Assigned task:
Only one stretch of the data below is wanted: the lines from the one with "33L112 33M105 37L113" through the one with "37L185 36L191 37L192", repeated exactly.
- Opening Delimiter -
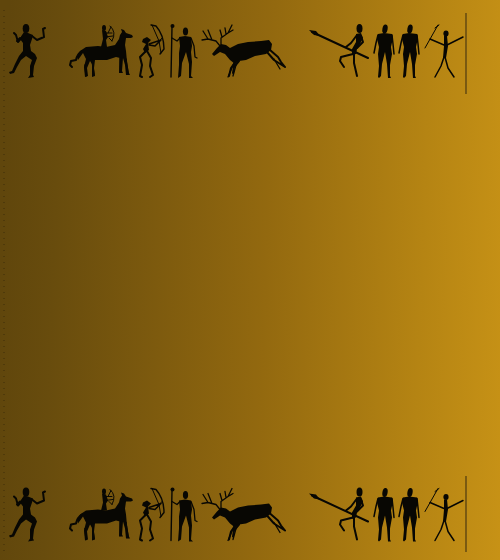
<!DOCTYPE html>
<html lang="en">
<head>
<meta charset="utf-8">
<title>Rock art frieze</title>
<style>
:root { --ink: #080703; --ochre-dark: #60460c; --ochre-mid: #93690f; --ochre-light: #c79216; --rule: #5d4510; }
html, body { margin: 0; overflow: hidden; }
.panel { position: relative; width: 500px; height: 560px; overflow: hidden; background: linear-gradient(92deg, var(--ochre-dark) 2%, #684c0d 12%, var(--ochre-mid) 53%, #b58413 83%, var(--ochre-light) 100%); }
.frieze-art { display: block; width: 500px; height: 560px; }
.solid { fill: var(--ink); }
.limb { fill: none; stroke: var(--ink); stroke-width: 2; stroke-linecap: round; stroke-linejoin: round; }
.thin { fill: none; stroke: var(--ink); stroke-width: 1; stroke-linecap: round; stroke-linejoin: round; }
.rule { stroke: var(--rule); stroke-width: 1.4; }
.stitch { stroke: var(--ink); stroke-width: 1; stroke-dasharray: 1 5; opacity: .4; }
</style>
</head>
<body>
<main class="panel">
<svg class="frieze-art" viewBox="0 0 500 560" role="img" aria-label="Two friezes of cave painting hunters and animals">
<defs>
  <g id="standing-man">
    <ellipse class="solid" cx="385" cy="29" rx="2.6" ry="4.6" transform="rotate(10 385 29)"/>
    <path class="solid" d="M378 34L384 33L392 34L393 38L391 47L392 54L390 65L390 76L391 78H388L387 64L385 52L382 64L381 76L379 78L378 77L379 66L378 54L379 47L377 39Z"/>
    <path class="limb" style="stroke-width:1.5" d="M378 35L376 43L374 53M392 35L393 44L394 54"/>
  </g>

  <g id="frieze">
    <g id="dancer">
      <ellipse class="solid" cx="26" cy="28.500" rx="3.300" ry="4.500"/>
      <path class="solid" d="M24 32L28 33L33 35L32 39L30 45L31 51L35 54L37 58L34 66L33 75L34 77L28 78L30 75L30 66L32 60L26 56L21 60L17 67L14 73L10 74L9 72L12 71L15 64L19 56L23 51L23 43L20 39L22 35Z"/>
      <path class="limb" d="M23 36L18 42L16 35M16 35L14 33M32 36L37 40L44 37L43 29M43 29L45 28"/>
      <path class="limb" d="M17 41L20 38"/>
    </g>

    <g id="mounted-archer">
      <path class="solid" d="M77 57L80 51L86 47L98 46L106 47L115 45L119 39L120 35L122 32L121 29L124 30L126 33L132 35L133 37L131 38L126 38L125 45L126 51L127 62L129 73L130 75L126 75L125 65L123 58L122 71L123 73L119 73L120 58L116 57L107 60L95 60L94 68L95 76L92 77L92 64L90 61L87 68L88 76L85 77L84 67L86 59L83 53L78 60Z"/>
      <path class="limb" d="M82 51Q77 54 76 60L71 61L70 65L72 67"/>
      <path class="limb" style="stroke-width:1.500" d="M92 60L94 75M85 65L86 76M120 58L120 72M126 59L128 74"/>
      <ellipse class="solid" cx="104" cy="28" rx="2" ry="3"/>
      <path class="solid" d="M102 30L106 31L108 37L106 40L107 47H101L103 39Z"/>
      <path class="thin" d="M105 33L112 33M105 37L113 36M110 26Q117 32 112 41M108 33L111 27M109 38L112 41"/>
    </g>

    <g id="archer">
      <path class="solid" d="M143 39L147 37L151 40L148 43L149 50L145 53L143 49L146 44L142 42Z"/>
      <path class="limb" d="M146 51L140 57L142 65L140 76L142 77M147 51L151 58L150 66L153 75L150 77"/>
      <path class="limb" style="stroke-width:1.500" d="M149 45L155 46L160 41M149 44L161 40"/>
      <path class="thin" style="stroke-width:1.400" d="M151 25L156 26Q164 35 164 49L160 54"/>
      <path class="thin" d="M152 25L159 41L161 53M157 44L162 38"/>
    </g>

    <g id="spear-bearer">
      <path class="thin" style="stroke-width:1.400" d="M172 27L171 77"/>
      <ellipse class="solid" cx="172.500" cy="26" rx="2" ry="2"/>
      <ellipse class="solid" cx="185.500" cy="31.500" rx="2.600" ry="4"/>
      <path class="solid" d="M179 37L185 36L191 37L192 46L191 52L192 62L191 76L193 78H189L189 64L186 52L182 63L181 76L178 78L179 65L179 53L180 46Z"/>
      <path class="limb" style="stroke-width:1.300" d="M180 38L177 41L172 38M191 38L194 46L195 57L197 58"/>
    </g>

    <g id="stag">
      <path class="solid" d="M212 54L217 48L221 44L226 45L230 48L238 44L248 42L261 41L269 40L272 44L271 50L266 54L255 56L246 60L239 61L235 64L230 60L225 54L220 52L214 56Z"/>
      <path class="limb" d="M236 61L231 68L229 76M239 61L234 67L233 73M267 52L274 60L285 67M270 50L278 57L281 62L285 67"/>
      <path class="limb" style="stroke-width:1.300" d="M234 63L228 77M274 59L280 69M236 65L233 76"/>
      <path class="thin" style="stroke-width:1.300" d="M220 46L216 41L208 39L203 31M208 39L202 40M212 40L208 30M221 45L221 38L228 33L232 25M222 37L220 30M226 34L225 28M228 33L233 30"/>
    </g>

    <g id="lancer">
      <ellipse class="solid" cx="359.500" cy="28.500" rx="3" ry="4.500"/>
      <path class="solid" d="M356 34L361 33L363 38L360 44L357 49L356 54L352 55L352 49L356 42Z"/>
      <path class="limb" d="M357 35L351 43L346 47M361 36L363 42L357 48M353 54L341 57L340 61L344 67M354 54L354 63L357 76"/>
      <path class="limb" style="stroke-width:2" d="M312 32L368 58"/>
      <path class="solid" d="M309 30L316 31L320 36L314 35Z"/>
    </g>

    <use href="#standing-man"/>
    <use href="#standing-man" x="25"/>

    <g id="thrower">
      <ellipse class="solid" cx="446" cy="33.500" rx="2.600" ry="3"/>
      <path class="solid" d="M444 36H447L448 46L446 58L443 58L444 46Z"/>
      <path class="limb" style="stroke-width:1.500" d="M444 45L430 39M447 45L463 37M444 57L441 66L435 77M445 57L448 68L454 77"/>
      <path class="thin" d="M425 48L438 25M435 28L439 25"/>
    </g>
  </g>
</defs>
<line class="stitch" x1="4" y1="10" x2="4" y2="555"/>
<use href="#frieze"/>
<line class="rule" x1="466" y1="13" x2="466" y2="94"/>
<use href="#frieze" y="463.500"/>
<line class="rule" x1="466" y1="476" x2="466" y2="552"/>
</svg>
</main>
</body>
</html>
- Closing Delimiter -
- Opening Delimiter -
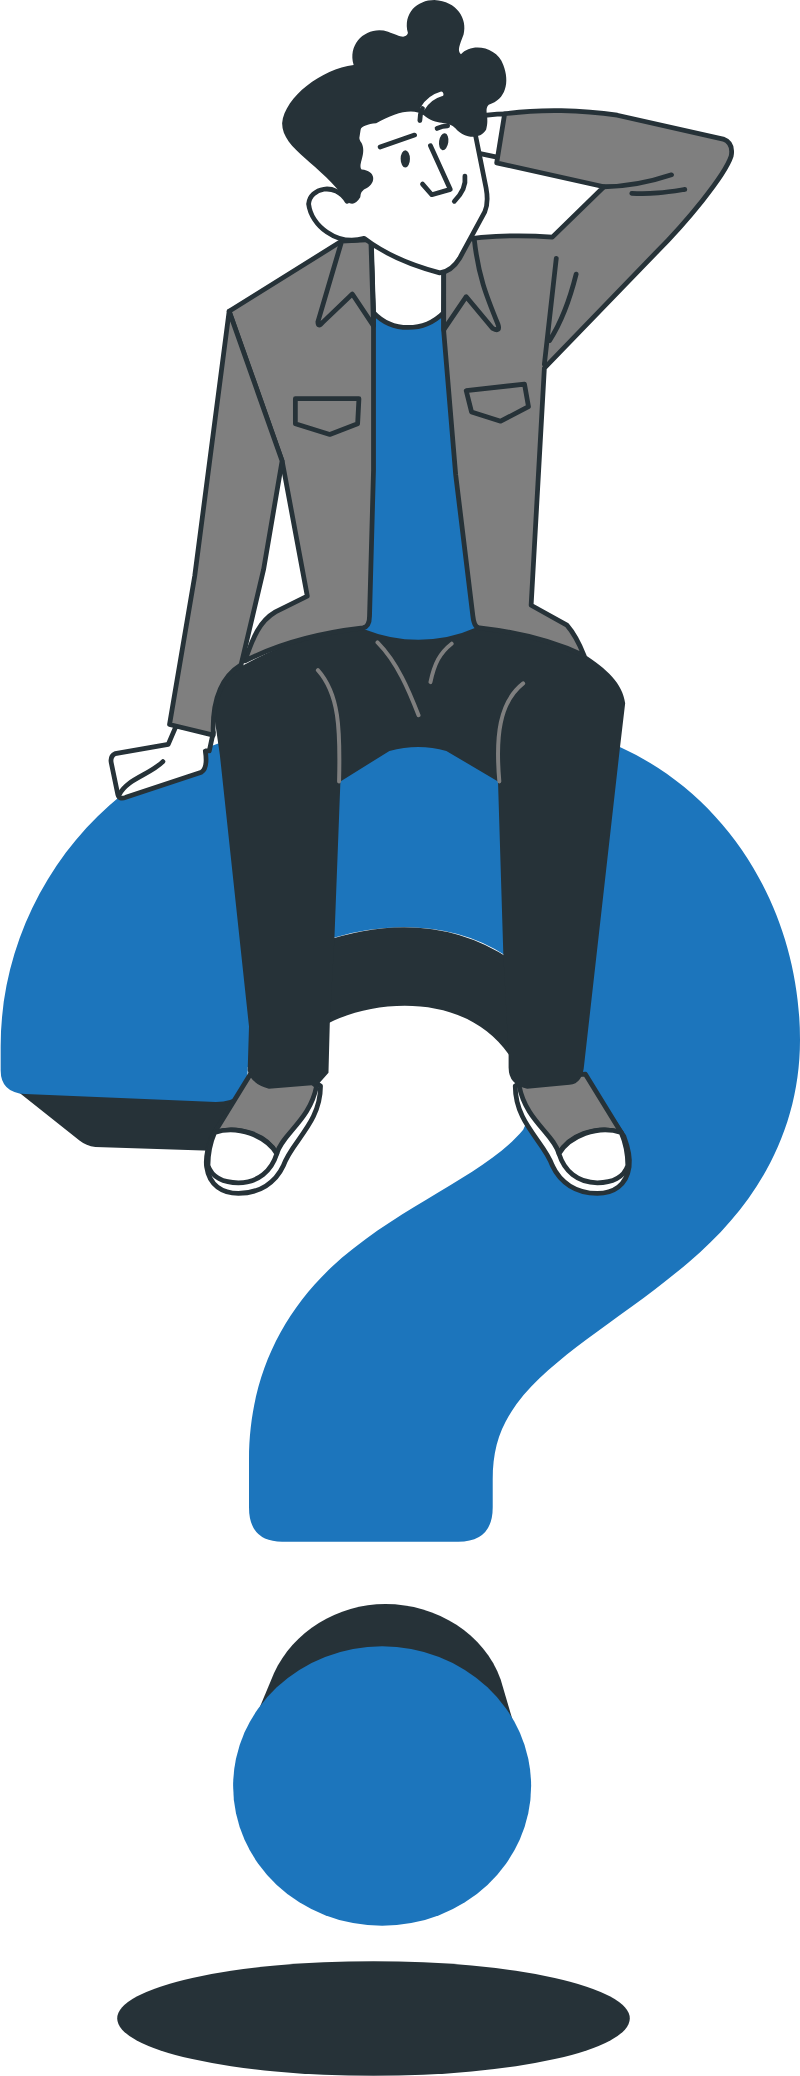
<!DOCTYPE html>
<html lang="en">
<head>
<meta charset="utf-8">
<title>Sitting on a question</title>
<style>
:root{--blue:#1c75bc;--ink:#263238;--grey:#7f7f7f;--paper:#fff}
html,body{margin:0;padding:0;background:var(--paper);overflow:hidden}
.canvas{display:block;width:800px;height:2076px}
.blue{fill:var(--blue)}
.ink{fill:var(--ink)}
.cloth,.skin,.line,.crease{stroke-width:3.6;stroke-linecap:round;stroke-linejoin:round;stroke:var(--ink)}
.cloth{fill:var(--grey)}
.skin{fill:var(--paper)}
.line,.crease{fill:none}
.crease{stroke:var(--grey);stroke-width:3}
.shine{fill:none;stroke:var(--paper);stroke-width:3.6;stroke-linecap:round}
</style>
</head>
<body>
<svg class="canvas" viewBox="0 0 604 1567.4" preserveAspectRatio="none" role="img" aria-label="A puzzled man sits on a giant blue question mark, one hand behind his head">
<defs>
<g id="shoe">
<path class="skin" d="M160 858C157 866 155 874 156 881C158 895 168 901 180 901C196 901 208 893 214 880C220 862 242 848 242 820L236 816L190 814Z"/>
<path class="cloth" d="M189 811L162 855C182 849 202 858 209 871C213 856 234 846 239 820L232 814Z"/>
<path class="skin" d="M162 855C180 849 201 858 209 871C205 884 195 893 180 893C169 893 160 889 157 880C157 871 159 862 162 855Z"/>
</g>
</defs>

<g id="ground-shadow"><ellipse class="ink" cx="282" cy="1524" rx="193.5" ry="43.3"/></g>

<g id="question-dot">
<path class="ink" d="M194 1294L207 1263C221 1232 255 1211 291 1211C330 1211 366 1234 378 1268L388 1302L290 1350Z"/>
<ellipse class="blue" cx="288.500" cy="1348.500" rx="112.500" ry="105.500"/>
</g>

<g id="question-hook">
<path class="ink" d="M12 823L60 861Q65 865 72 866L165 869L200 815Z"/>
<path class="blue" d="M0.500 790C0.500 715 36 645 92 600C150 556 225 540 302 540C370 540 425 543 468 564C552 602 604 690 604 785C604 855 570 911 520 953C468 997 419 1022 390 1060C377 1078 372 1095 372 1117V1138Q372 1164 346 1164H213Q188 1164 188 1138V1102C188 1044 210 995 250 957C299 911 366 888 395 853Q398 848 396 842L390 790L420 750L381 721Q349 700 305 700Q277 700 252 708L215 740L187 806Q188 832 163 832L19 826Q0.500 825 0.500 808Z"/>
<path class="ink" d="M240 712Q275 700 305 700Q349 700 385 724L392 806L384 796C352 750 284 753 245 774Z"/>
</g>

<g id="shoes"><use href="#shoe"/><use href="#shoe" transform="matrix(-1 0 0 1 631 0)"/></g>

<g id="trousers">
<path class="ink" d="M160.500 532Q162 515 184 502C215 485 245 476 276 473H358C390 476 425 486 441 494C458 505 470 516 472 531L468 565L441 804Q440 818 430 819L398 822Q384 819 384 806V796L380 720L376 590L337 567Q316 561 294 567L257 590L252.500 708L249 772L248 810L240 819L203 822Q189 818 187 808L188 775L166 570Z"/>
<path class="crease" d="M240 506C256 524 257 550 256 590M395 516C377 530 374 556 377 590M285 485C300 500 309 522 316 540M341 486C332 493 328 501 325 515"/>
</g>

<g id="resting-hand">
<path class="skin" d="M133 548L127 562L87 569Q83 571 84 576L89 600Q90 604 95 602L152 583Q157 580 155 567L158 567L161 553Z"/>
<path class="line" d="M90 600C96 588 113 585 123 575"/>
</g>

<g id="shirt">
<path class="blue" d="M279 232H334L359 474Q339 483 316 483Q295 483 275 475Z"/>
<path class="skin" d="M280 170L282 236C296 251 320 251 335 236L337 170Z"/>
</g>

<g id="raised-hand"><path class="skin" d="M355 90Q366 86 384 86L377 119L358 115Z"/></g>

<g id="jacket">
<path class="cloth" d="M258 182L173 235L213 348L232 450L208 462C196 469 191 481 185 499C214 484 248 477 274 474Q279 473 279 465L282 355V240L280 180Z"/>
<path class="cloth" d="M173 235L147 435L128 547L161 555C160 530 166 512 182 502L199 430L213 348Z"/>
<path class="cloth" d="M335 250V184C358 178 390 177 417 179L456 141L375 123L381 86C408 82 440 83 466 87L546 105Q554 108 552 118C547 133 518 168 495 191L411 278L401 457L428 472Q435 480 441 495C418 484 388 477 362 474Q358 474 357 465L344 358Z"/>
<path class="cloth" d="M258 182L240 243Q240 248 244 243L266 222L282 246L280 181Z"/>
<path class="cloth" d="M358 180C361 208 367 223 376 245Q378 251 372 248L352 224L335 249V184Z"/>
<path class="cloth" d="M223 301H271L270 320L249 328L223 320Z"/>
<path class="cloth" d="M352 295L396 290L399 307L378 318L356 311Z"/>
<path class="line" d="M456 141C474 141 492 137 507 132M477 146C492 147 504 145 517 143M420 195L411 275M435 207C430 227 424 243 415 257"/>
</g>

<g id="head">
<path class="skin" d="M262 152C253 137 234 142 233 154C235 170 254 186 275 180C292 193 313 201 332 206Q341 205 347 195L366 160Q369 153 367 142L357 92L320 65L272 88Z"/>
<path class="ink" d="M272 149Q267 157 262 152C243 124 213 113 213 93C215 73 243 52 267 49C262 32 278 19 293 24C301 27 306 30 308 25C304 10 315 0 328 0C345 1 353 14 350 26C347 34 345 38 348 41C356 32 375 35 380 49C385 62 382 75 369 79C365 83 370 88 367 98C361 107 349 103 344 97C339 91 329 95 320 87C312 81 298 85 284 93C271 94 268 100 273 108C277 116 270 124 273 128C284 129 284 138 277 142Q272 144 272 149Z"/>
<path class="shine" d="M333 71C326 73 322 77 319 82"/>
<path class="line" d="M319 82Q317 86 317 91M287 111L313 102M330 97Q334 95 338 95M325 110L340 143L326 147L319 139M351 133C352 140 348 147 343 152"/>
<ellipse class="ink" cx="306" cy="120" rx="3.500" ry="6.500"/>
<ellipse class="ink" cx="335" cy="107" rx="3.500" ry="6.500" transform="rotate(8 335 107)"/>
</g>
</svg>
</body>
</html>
- Closing Delimiter -
Answer area:
      <path class="thin" d="M105 33L112 33M105 37L113 36M110 26Q117 32 112 41M108 33L111 27M109 38L112 41"/>
    </g>

    <g id="archer">
      <path class="solid" d="M143 39L147 37L151 40L148 43L149 50L145 53L143 49L146 44L142 42Z"/>
      <path class="limb" d="M146 51L140 57L142 65L140 76L142 77M147 51L151 58L150 66L153 75L150 77"/>
      <path class="limb" style="stroke-width:1.500" d="M149 45L155 46L160 41M149 44L161 40"/>
      <path class="thin" style="stroke-width:1.400" d="M151 25L156 26Q164 35 164 49L160 54"/>
      <path class="thin" d="M152 25L159 41L161 53M157 44L162 38"/>
    </g>

    <g id="spear-bearer">
      <path class="thin" style="stroke-width:1.400" d="M172 27L171 77"/>
      <ellipse class="solid" cx="172.500" cy="26" rx="2" ry="2"/>
      <ellipse class="solid" cx="185.500" cy="31.500" rx="2.600" ry="4"/>
      <path class="solid" d="M179 37L185 36L191 37L192 46L191 52L192 62L191 76L193 78H189L189 64L186 52L182 63L181 76L178 78L179 65L179 53L180 46Z"/>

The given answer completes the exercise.